Learn more about Hidden Insights® through one of our events, which we usually run in partnership with other organisations. These are publicised here and through our newsletter, so sign up to our “news in your in-box”.
Our workshops are interactive and engaging, with “real world” examples and plenty of takeaways in the form of examples, good questions to ask and practical facilitation tips. Scroll down for examples of recent workshops.
We have run workshops for the Department of Health board, the Home Office, the National College of School Leadership/Virtual Staff College, Saïd Business School, University of Oxford, Oxford Brookes University, Cambridgeshire County Council, NHS Institute and the European Organisational Design Forum among others.
We consistently get a positive reaction.
We have a number of events in the planning stage which will appear here when they are more developed.
Save the Date
Tuesday 1st and Wednesday 2nd November 2016, Copenhagen – Global PD Conference. More details to come later.
Bookmark this page to keep an eye on what’s happening in the future.
See below for some examples of past events, and supporting resources.
— hidden insights event —
Arvind Singhal Positive Deviance workshop and unconference, Saïd Business School, University of Oxford, April 23rd and 24th 2015

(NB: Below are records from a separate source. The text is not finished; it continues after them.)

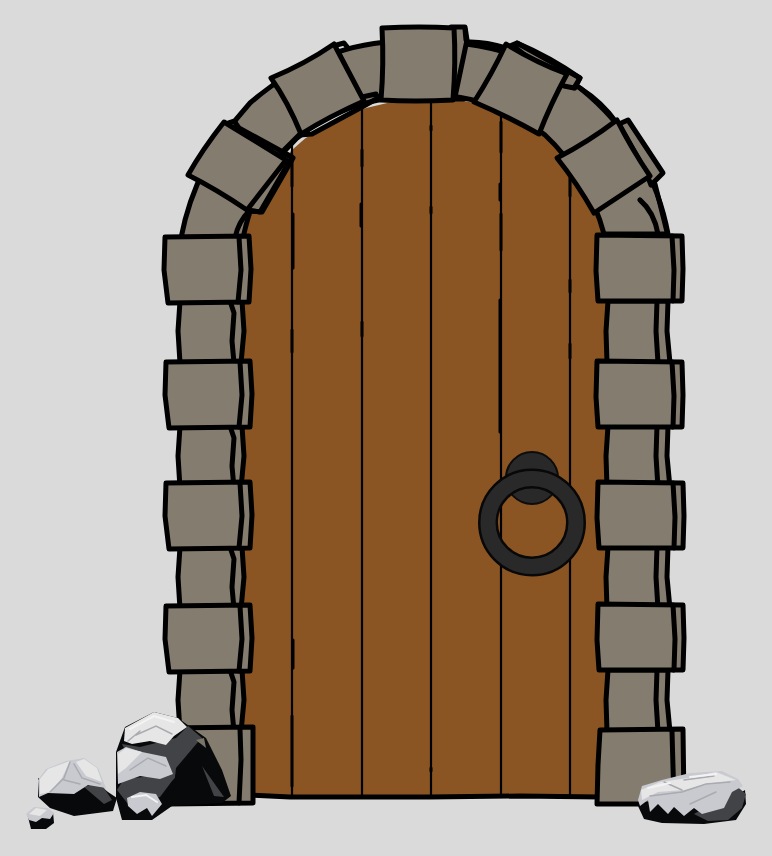
<!DOCTYPE html>
<html lang="en">
<head>
<meta charset="utf-8">
<title>Castle door</title>
<style>
:root{--wall:#dadada;--stone:#857c70;--wood:#8a5523;--ink:#000;--iron:#292929;--rock-dark:#08090b;--rock-mid:#424346;--rock-light:#c8cad0;--rock-pale:#e6e6e7}
html,body{margin:0;height:100%;overflow:hidden;background:var(--wall)}
svg{display:block;width:772px;height:856px}
.stone{fill:var(--stone);stroke:var(--ink);stroke-width:5;stroke-linejoin:round;stroke-linecap:round}
.edge{fill:none;stroke:var(--ink);stroke-width:5;stroke-linecap:round;stroke-linejoin:round}
.wood{fill:var(--wood)}
.seam{fill:none;stroke:var(--ink);stroke-width:2.2}
.seam-wear{fill:none;stroke:var(--ink);stroke-width:3;stroke-linecap:round}
.iron{fill:var(--iron);stroke:#0c0c0c;stroke-width:2}
.ring-rim{fill:none;stroke:#080808;stroke-width:20}
.ring{fill:none;stroke:var(--iron);stroke-width:15}
.dark{fill:var(--rock-dark)}
.mid{fill:var(--rock-mid)}
.light{fill:var(--rock-light)}
.pale{fill:var(--rock-pale)}
.vein{fill:none;stroke:#a9abb0;stroke-width:1.5;stroke-linecap:round}
.glint{fill:none;stroke:#f3f3f3;stroke-width:2;stroke-linecap:round}
</style>
</head>
<body>
<svg viewBox="0 0 772 856" role="img" aria-label="Arched wooden door in a stone frame with rocks at its foot">
<defs>
<g id="left-block">
<path class="stone" d="M165 1L249 0L251 33L249 66L168 67L164 34Z"/>
<path class="edge" d="M239 1L241 34L238 66"/>
</g>
<g id="right-block">
<path class="stone" d="M597 0L682 1L683 34L682 66L598 66L596 36Z"/>
<path class="edge" d="M672 1L674 35L673 66"/>
</g>
<g id="left-shaft">
<path class="stone" d="M180 0H242L244 30L241 62H180L178 30Z"/>
<path class="edge" d="M230 0L234 12L232 40L234 62"/>
</g>
<g id="right-shaft">
<path class="stone" d="M608 0H668L667 30L670 62H607L606 30Z"/>
<path class="edge" d="M657 0L656 30L658 62"/>
</g>
</defs>

<rect width="772" height="856" fill="var(--wall)"/>

<g id="door">
<path class="wood" d="M244 796V236Q258 186 292 150Q340 103 428 98Q500 98 548 140Q590 180 606 236V796Z"/>
<path class="seam" d="M292 145V796M362 106V796M431 100V796M501 112V796M570 170V796"/>
<path class="seam-wear" d="M292 160V186M293 214V268M292 330V352M293 640V668M292 716V786M362 150V166M361 204V226M362 322V336M431 126V130M431 207V213M501 122V152M500 184V200M501 214V250M500 300V432M570 178V196M570 280V292M570 344V358M431 768V771"/>
<path class="edge" d="M250 795L290 797L430 797L520 796L600 797"/>
</g>

<g id="arch-band">
<path class="stone" d="M181 238C190 190 212 145 250 103C300 60 350 42 405 41C470 39 530 52 580 88C630 128 658 180 668 234H604C594 196 572 160 545 135C510 108 470 94 425 95C380 96 335 106 297 138C262 172 250 205 243 238Z"/>
<path class="edge" d="M250 210Q238 222 235 238M640 200Q654 212 658 234M655 184L667 232M466 42Q484 41 506 48M580 88Q602 102 616 122"/>
</g>

<g id="arch-stones">
<path class="stone" d="M228 123L234 121L239 128L292 157L260 212L247 210Z"/>
<path class="edge" d="M281 152L293 158L262 212L250 211M284 150L300 134"/>
<path class="stone" d="M224 122L286 160L247 210Q216 189 188 175Q202 150 224 122Z"/>
<path class="edge" d="M333 46L344 43L348 48M300 135L312 134L362 107L378 98L376 94L362 97"/>
<path class="stone" d="M271 78Q305 64 334 44L364 101Q330 116 301 134Q288 102 271 78Z"/>
<path class="stone" d="M451 27H465L467 40L455 97L464 99H440Z"/>
<path class="edge" d="M465 29L466 40"/>
<path class="stone" d="M382 28Q420 26 454 28Q456 62 453 100Q415 102 381 100Q384 64 382 28Z"/>
<path class="stone" d="M512 45L517 43L580 78L574 88L564 86Z"/>
<path class="edge" d="M517 43Q550 57 580 78L575 88"/>
<path class="stone" d="M506 44Q535 62 567 74Q551 103 539 134Q507 116 474 102Q492 74 506 44Z"/>
<path class="stone" d="M619 124L628 120L663 173L651 185L646 172Z"/>
<path class="stone" d="M617 120Q631 148 650 176L594 213Q577 183 557 158Q588 142 617 120Z"/>
</g>

<g id="left-column">
<use href="#left-shaft" y="301"/>
<use href="#left-shaft" y="426"/>
<use href="#left-shaft" y="547"/>
<use href="#left-shaft" y="670"/>
<use href="#left-block" y="236"/>
<use href="#left-block" x="1" y="361"/>
<use href="#left-block" x="1" y="482"/>
<use href="#left-block" x="1" y="605"/>
<path class="stone" d="M167 728L253 727V803L168 804Z"/>
<path class="edge" d="M240 729L241 760L239 803"/>
</g>

<g id="right-column">
<use href="#right-shaft" y="301"/>
<use href="#right-shaft" y="426"/>
<use href="#right-shaft" y="547"/>
<use href="#right-shaft" y="670"/>
<use href="#right-block" y="235"/>
<use href="#right-block" y="361"/>
<use href="#right-block" x="1" y="482"/>
<use href="#right-block" x="1" y="604"/>
<path class="stone" d="M600 730L683 729L684 804H597L598 765Z"/>
<path class="edge" d="M672 731L674 803"/>
</g>

<g id="door-knocker">
<circle class="iron" cx="532" cy="478" r="26"/>
<circle class="ring-rim" cx="532" cy="522.5" r="44"/>
<circle class="ring" cx="532" cy="522.5" r="44"/>
</g>

<g id="large-rock">
<path class="dark" d="M125 727L154 712L178 718L206 738L222 770L231 796L222 803L172 806L152 820L122 820L116 798V752Z"/>
<path class="mid" d="M122 744L140 747L176 738L188 726L202 738L196 756L172 781L160 797L128 804L117 790L124 779L172 774L164 758L126 752Z"/>
<path class="pale" d="M125 728L154 712L178 718L187 727L174 736L166 745L150 741L132 744L124 741Z"/>
<path class="light" d="M117 752L126 747L142 752L166 757L173 774L160 779L140 776L118 784Z"/>
<path class="pale" d="M118 754L126 748L142 752L126 768L118 774Z"/>
<path class="light" d="M127 798L140 792L156 794L162 804L152 816L147 808L137 814L128 806Z"/>
<path class="dark" d="M176 768L198 742L207 746L230 796L220 803H172Z"/>
<path d="M196 740L204 738L206 748Z" fill="#7b7468"/>
<path class="mid" d="M202 766L224 797L214 796Z"/>
<path class="glint" d="M130 729L154 716L174 722M132 797L146 795L157 802"/>
<path class="vein" d="M136 735L156 726L172 734M130 770L148 758L166 766M128 741L140 731"/>
</g>

<g id="small-rock">
<path class="dark" d="M38 778L54 790L96 782L108 792L117 798L113 811L74 816L50 808L38 797Z"/>
<path class="mid" d="M84 787L100 782L112 800L104 804Z"/>
<path class="light" d="M38 780L46 769L66 761L84 758L98 768L106 788L88 785L74 794L48 793L39 797Z"/>
<path class="pale" d="M40 779L48 769L70 761L62 778L50 792L40 794Z"/>
<path class="pale" d="M76 762L84 759L97 768L102 782L86 776Z"/>
<path class="vein" d="M70 762L64 778L50 792M74 764L82 778L100 784M64 780L80 784"/>
</g>

<g id="pebble">
<path class="dark" d="M27 813L53 812L54 823L46 829L31 829Z"/>
<path class="light" d="M26 814L34 807L48 808L54 813L50 819L42 818L36 822L29 820Z"/>
<path class="pale" d="M29 814L36 808L47 810L40 816Z"/>
</g>

<g id="flat-rock">
<path class="dark" d="M638 806L650 802L720 806L745 790L746 804L736 820L704 824L662 823L644 819Z"/>
<path class="mid" d="M712 804L734 784L746 794L742 808L728 820L708 821L694 814Z"/>
<path class="light" d="M638 800L642 786L662 780L690 773L722 771L738 779L743 786L732 792L724 808L702 814L694 808L684 816L674 807L668 814L658 804L650 812L648 800L640 806Z"/>
<path class="pale" d="M641 790L660 782L688 778L716 772L736 780L706 784L684 790L658 792L642 800Z"/>
<path class="vein" d="M650 796L682 792L706 784L730 782M690 804L716 792M664 782L682 790M684 780L714 776"/>
<path class="glint" d="M648 788L670 783M690 777L716 774"/>
</g>
</svg>
</body>
</html>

Hosted by Hidden Insights at Saïd Business School, University of Oxford, this workshop was led by Professor Arvind Singhal, Director of the Social Justice Initiative at the University of Texas at El Paso, and Fellow of the Clinton School of Public Administration. Over 60 participants from around the world enjoyed a highly entertaining and interactive walk through the positive deviance approach, with new case studies and complementary research.
These were presented by:
- Professor Andrej Findor, Comenius University, Bratislava – positive examples of helping the Roma community in Slovakia
- Lars Thuesen and Mark Munger – who showed the impact of the positive deviance work in prisons in Denmark, which reduced violence and absenteeism significantly
- Jane Lewis – with examples of how PD has been adapted to deliver great outcomes for young and troubled parents in the UK.
- Professor Yoko Kawamura from Kumamoto University – whose research identified how positive deviance revealed better ways of treating cancer patients.
- Dr Martine Bouman and Dr Sarah Lubjuhn of the Centre for Media and Health in Gouda, who highlighted teacher/carer micro-behaviours that made a significant difference to outcomes for young immigrants with mental health problems.
- Chris Eldridge, Yunus Center, Asian Institute of Technology, Thailand – integrating people back into society
- Nobuyuki Ota, Valeocon, Japan – how PD practices improved sales of medical equipment by 80%
- Dr Graham Lister, visiting professor at South Bank University, London – measuring and valuing wellbeing as an outcome/ROI of behaviour change programmes
— hidden insights event —
NHS Elect Conference, November 2014
Jane Lewis presented the Hidden Insights approach to an audience of NHS trainers and managers. She explained how Hidden Insights can address and get ownership of public health issues and showcased the US download pdf file. She shared a platform with Neil Mullarkey, who instantly “got” the connection between Hidden Insights and his specialism of improv.
With Hidden Insights, you work with what and who you have to uncover hidden successes, in the moment, using a flexible approach to broaden and build on the feedback from your working group to help them discover what works for them. Once found, these hidden successful practices can open up confidence to tackle significant change.
Improv itself was also used in the MRSA case study – hospital staff improvised scenarios about doctor, staff and patient behaviour to mirror the problems and help people to confront them.